Random Ramblings: Personal observations on a wide variety of subjects. Photographs of creatures and things that are taken on seeing the unusual as well as everyday things.


This is an old and tried treat. Simple to make and useful to use either as a pudding or a means of encouraging a delicate person or someone that has been off their food for a while back into the habit of eating and the road to recovery.

Depending upon the quantity you need to make:

You will need one pudding basin or glass bowl, two slices of bread, four teaspoons of jam, six teaspoons of water, either instant custard one-half to one pint or egg custard stirred and made slowly on the stove.


Take two or more slices of bread and remove the crusts (scones, cobs or plain sponge may be used if preferred)

Take four teaspoonfuls of jam and add six teaspoonfuls of water – heat the mixture stirring until a warm watery syrup is formed

Place the bread at the bottom of the dish, pour over the jam syrup and allow to soak into the bread – gently press the bread with a spoon until it has drunk up all of the mixture.

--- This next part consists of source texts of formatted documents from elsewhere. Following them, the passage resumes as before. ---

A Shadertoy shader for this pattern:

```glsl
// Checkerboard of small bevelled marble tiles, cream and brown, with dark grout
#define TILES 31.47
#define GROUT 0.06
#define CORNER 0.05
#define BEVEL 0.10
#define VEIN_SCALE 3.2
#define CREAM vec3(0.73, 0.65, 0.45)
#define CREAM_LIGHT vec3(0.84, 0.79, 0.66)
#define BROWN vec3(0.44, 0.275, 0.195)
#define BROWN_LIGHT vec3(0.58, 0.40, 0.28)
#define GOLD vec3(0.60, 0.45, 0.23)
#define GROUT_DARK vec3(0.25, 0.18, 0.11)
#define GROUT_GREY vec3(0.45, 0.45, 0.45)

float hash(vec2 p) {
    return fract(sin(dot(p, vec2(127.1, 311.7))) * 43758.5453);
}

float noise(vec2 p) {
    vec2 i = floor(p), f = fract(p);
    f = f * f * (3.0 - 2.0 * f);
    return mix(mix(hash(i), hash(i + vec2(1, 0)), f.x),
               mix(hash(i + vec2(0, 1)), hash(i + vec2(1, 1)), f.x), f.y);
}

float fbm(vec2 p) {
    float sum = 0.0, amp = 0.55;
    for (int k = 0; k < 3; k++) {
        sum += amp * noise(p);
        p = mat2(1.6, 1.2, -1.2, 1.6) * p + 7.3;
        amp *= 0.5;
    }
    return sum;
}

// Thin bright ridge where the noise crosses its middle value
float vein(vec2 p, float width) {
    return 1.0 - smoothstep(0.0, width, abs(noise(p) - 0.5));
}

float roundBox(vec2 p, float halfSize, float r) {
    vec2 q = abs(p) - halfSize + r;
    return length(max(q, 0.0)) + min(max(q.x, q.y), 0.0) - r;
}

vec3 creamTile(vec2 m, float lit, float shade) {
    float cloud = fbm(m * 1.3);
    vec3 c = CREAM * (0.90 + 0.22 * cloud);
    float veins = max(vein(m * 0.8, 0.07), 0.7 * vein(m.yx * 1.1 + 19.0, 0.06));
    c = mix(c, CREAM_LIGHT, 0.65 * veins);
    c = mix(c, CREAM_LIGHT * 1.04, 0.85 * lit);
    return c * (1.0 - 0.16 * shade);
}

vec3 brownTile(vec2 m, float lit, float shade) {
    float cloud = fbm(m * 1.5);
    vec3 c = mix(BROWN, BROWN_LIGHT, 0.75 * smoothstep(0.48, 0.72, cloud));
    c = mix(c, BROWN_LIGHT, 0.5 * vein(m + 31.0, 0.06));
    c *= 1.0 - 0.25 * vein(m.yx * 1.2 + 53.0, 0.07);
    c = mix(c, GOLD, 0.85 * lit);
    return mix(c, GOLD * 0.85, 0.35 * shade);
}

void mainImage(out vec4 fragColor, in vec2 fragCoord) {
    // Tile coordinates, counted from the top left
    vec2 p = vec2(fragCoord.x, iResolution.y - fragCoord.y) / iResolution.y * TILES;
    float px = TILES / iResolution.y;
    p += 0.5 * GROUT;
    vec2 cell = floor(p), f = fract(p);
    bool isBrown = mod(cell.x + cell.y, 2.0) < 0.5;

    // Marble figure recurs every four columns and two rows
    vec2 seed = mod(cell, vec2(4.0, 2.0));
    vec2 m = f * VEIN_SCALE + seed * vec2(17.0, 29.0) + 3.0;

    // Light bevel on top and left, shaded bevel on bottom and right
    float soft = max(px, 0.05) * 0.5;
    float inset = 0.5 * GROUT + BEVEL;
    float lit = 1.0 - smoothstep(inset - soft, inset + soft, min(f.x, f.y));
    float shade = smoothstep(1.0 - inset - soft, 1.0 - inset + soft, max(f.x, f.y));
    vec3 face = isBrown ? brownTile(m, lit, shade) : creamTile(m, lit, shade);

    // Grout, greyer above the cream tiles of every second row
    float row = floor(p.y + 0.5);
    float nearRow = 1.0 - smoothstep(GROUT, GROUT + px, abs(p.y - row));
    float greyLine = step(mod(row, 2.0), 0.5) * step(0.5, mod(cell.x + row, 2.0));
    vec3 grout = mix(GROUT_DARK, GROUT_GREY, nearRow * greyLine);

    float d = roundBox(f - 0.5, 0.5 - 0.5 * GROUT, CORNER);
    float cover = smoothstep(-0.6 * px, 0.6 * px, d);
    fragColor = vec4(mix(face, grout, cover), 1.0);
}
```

Make some custard – at least half-a-pint – pour onto the bread and syrup mix and allow to cool and set.

A few sprinkles of sugar onto the surface prevents a skin from forming.

Serve as required.

Note: The mixture is best when made with a red sweet jam but some might prefer damson, cherry or bramble jelly. Apricot jam or marmalade may be used as an alternative but these both are usually too rich for someone with a delicate stomach.

Sop has been used as a gentle food source for hundreds of years – so why not give it a try – you may be pleasantly surprised at its ease to make and its lovely flavour.


Picture of sopSop (a family dish)


EastCoastLife said...

It resembles the Bread Pudding that I love. I love strawberry jam and custard anyway. :P

Kloggers/Polly said...

ECL: It is said that many people years ago would put a couple of spoonfuls of fortified wine into the juice especially if it was meant for an invalid ... it begins to sound as if the person who began to make trifle stole the idea from this ancient pudding, doesn't it?